Watching the Presidential debate last week was all too familiar. On one side we had Hillary: experienced, talented and measured. On the other side, Trump: egotistical, bigoted and erratic. It was insulting that Hillary even had to debate him as opposed to, oh you know, an actual political opponent. Whether you agree with her politics or not, you cannot deny that Hillary Clinton is simply more qualified for the position of President of the United States; if this were a regular job interview Trump wouldn’t even have made the shortlist.
During the debate Trump did his best to appear presidential; gone was the ranting and jeering we’ve witnessed at his rallies. But the problem Trump has is this: when he isn’t ranting and shouting at rallies full of people, who already share his views, he’s actually not a very strong public speaker at all. He goes off on awkward tangents, stumbles on his words and struggles to make his point; it’s actually quite difficult to follow what he’s saying. When he can’t rely on shouting out soundbites or calling people names he is exposed as what he really is: an inexperience opportunist. But don’t worry. because he’s hired Nigel Farage to coach him before the next debate which means we can expect to see him in a blazer, drinking a pint of ale and banging on about an Australian-style points system.
But the fact that Donald Trump is inexperienced doesn’t matter. The fact he doesn’t pay tax, doesn’t matter. The fact he has been called out on being racist and sexist, doesn’t matter. He has been exposed as a liar time and time again, to his supporters, just doesn’t matter. A lie that makes people feel good is more appealing than a difficult truth – “The Post-Fact era,” they’re calling it. USA Today urge readers not to vote for Trump despite making no endorsements for 34 years? It’s the media conspiracy. Polls show Trump is consistently falling behind? Conspiracy. Trump fluffs his first head-to-head debate?

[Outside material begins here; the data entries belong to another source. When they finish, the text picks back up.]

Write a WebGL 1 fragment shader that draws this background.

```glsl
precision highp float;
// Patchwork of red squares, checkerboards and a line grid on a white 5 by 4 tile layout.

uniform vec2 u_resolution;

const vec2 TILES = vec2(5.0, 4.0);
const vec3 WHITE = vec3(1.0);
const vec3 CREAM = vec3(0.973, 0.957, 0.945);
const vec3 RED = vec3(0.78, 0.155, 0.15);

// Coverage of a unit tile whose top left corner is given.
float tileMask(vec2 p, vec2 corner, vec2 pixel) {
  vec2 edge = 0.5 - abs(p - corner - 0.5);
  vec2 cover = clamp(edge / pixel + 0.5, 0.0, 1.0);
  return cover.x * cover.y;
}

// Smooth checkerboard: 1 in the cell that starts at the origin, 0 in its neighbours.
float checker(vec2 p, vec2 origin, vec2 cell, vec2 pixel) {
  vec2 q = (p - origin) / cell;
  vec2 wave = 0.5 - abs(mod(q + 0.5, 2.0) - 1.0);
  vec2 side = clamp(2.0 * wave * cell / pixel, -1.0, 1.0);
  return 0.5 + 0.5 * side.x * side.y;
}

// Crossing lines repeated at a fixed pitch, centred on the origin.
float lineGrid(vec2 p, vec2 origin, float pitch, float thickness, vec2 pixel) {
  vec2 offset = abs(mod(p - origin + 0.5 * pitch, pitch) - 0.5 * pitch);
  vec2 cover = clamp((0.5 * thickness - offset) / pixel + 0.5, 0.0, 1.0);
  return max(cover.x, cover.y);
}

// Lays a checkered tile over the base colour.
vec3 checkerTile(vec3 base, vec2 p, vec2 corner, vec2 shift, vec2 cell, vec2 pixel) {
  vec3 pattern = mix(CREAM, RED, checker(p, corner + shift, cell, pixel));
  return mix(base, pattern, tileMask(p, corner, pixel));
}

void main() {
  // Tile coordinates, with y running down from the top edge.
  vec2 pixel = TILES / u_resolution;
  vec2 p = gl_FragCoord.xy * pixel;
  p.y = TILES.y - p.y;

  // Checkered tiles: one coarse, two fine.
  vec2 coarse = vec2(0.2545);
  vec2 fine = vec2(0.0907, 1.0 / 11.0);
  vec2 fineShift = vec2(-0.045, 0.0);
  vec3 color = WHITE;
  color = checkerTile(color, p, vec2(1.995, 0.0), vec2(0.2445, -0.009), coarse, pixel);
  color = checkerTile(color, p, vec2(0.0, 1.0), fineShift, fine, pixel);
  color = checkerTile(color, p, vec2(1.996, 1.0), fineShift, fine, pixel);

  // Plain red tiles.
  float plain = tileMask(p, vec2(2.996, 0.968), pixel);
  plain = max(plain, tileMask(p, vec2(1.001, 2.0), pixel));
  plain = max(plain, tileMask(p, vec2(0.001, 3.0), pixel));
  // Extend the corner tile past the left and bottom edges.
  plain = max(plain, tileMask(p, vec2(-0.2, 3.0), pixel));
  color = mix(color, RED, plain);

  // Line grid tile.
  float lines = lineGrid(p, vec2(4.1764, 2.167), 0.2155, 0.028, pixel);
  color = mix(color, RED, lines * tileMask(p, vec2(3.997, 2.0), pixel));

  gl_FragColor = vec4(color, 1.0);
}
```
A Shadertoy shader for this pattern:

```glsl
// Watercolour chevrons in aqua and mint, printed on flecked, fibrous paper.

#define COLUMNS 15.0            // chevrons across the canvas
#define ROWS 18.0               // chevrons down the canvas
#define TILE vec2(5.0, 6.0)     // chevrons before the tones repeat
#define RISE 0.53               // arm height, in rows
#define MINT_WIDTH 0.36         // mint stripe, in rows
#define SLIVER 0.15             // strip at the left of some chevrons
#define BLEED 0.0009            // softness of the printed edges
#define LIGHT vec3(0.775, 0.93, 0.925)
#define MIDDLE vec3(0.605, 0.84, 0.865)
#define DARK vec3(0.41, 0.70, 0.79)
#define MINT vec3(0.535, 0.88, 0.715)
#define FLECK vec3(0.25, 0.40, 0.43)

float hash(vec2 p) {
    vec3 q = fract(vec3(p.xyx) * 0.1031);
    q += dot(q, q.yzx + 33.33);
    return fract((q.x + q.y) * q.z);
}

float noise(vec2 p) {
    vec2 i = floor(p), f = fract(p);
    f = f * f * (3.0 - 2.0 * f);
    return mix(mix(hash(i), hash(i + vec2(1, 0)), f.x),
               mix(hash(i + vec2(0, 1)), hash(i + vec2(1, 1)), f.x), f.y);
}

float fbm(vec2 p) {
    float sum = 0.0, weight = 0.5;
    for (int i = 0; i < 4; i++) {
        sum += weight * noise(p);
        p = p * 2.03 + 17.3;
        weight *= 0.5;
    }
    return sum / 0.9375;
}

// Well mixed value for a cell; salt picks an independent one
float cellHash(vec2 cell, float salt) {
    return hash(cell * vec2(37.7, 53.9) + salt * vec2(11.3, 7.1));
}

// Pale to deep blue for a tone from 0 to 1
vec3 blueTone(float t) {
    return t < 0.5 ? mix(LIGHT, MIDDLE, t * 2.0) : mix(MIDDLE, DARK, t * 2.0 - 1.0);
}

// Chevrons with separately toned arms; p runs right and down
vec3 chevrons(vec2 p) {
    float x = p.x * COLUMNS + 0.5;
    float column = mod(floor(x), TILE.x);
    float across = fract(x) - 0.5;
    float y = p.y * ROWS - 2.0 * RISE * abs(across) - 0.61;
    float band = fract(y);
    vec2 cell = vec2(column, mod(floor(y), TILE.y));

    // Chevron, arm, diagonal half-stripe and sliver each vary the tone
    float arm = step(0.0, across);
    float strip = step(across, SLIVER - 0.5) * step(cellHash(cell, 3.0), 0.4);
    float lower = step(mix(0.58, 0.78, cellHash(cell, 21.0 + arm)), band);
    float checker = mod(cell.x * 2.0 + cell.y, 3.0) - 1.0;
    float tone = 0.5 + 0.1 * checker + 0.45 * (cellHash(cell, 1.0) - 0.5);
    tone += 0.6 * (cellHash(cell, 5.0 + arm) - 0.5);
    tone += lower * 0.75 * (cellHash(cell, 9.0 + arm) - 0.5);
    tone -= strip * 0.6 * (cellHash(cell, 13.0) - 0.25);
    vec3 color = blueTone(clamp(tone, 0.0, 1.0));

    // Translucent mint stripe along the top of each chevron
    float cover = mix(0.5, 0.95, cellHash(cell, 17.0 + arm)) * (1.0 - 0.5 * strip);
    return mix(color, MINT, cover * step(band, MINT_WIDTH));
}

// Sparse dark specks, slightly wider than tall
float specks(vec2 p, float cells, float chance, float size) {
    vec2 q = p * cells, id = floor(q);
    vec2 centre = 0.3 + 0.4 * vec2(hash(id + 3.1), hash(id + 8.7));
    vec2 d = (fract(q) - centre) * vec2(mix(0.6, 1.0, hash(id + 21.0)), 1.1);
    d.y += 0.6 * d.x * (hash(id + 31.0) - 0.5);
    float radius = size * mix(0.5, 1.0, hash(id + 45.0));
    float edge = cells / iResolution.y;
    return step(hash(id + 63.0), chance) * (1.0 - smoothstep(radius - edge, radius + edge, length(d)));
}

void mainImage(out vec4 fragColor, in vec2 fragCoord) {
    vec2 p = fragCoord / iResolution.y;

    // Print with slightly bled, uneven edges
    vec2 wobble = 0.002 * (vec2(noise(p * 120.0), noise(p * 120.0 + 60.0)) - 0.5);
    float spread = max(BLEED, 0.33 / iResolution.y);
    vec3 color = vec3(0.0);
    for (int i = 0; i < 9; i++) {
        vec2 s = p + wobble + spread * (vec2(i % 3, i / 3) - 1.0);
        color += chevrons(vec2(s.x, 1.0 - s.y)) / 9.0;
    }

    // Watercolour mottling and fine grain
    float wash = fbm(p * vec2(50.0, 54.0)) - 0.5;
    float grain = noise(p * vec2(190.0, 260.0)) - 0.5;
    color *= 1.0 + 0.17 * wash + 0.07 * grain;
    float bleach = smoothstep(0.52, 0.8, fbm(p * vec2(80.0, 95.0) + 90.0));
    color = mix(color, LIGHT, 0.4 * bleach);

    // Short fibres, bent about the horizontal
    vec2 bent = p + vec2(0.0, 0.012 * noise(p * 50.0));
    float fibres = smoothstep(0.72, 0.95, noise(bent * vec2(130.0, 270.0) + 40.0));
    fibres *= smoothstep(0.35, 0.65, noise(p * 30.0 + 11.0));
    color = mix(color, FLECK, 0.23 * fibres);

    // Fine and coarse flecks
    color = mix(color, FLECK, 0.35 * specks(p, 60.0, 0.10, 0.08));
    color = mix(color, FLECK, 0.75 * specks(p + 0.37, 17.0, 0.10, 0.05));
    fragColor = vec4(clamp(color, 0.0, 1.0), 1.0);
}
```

His microphone was deliberately tampered with by the “media people” to sabotage him. If Trump loses, sadly all it will do is confirm to his supporters that the media are conspiring against them.
Like Brexit, voting for Donald Trump is like hitting that big, shiny, red button. You don’t really know what’s going to happen once it’s pressed – it could be terrible, it could be brilliant so if you’ve got nothing – it’s worth the risk. Clinton is offering the only thing a politician can genuinely offer: a plan for slow and steady improvement over a number of years. Trump is offering the world. He’ll not only make the country “Great” again, kick out all the immigrants and build a giant wall, he’ll do it whilst cutting tax to 15%.
One thing you can be sure of is pushing the shiny, red button will piss off the “sneering liberal elite” and, for some, that’s a good enough reason as any.